● **The problem**
For the listing below, show each line that includes the string "markerWidth".

● **Source information**
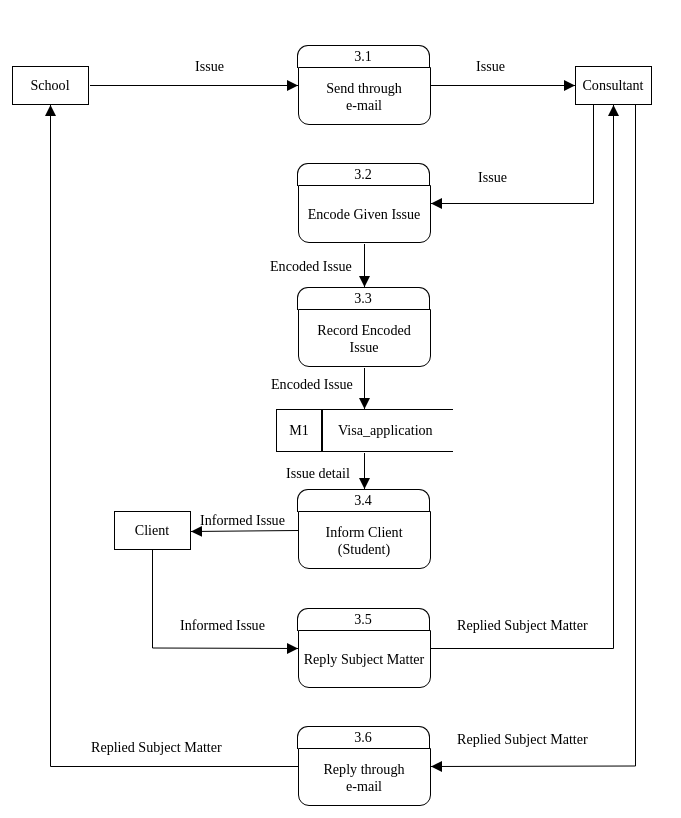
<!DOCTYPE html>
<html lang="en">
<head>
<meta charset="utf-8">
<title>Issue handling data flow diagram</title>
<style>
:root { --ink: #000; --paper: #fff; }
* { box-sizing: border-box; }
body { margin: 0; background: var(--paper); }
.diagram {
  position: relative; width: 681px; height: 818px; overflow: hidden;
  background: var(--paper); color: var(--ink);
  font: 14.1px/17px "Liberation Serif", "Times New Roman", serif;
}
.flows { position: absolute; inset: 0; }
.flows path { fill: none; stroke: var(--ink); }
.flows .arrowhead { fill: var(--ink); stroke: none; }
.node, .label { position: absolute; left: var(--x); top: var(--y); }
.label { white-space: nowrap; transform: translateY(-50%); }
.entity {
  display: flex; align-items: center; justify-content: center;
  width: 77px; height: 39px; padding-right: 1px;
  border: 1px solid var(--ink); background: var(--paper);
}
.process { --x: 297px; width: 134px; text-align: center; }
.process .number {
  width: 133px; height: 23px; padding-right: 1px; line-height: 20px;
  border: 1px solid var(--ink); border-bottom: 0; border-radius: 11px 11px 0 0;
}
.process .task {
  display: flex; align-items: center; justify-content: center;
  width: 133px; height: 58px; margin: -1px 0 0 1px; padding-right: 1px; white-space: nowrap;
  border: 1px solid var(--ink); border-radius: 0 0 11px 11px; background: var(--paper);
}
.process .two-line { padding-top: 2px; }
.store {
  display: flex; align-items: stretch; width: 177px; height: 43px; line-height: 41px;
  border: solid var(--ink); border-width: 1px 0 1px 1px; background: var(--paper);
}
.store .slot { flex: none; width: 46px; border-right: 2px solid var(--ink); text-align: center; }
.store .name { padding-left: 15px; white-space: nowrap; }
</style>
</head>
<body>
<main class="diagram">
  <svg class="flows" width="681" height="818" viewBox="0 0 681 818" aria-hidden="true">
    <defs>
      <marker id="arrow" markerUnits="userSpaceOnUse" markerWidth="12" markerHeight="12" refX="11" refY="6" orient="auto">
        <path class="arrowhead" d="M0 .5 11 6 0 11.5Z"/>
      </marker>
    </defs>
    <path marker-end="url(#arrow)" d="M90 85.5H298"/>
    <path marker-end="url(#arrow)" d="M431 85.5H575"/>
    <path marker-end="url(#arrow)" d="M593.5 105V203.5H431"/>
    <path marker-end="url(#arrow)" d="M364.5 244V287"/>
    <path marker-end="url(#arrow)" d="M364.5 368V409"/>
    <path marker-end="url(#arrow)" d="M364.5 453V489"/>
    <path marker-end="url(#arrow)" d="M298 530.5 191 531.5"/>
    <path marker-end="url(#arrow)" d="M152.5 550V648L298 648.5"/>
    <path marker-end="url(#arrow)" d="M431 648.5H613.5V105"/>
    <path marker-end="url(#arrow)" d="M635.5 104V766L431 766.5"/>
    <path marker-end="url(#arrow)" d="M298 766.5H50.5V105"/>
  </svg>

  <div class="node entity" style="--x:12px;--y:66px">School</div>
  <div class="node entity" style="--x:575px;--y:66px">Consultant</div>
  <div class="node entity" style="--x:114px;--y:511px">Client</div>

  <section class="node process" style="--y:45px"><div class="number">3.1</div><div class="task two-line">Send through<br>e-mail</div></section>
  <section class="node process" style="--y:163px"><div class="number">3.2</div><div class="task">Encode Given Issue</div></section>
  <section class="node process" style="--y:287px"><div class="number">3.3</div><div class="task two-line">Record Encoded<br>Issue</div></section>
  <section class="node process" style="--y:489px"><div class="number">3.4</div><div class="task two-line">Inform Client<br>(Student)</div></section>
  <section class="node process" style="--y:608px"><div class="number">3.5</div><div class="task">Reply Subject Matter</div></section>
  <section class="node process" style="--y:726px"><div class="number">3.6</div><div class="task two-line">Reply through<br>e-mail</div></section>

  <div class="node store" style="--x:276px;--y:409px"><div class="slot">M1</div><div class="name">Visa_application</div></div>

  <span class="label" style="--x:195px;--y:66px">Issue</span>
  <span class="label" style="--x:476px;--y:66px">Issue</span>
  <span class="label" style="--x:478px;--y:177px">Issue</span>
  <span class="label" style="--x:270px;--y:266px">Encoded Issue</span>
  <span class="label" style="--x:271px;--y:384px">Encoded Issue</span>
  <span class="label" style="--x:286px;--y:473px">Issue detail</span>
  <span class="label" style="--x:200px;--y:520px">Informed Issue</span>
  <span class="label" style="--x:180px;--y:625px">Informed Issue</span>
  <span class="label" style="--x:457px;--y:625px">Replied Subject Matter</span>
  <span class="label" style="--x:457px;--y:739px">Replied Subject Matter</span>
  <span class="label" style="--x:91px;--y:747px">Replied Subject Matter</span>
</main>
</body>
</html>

--

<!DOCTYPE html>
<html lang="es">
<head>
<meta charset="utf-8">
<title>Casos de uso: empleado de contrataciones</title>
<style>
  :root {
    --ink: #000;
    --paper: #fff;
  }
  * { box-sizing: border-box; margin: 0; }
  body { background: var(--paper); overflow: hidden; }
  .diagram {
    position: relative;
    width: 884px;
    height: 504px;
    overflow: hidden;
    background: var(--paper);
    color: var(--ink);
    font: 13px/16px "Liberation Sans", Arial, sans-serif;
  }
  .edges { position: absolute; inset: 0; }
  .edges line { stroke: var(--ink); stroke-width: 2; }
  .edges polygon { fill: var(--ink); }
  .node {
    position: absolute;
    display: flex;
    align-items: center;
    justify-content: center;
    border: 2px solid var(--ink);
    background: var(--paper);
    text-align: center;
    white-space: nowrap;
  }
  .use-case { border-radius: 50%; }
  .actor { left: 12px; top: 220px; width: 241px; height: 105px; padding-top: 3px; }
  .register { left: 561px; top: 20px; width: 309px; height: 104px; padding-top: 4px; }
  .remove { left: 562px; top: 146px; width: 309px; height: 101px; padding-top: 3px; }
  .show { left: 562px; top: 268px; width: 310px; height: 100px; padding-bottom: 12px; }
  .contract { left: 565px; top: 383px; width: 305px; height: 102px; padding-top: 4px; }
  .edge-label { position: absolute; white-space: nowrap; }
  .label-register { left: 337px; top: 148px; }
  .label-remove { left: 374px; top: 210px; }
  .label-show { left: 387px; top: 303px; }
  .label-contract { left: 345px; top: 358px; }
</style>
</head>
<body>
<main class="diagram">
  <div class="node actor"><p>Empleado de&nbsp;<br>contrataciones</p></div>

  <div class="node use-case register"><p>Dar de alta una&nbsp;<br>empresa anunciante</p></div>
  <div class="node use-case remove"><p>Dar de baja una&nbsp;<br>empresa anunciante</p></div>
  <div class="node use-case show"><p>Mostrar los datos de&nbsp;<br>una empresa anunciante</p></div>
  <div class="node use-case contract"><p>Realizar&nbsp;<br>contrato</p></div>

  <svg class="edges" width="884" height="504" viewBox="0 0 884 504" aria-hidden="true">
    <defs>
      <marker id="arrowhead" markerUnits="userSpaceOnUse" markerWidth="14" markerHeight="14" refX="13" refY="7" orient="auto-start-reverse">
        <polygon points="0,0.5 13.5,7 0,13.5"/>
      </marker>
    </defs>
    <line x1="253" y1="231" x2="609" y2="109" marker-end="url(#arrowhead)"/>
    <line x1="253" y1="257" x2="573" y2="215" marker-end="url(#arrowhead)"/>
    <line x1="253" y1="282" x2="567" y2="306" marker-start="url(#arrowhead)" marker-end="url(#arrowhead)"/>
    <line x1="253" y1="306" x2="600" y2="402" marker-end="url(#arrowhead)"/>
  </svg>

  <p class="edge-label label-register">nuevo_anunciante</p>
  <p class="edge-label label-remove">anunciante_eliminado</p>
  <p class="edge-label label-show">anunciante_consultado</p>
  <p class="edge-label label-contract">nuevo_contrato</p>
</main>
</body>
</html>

● **Answer to this task**
      <marker id="arrow" markerUnits="userSpaceOnUse" markerWidth="12" markerHeight="12" refX="11" refY="6" orient="auto">
      <marker id="arrowhead" markerUnits="userSpaceOnUse" markerWidth="14" markerHeight="14" refX="13" refY="7" orient="auto-start-reverse">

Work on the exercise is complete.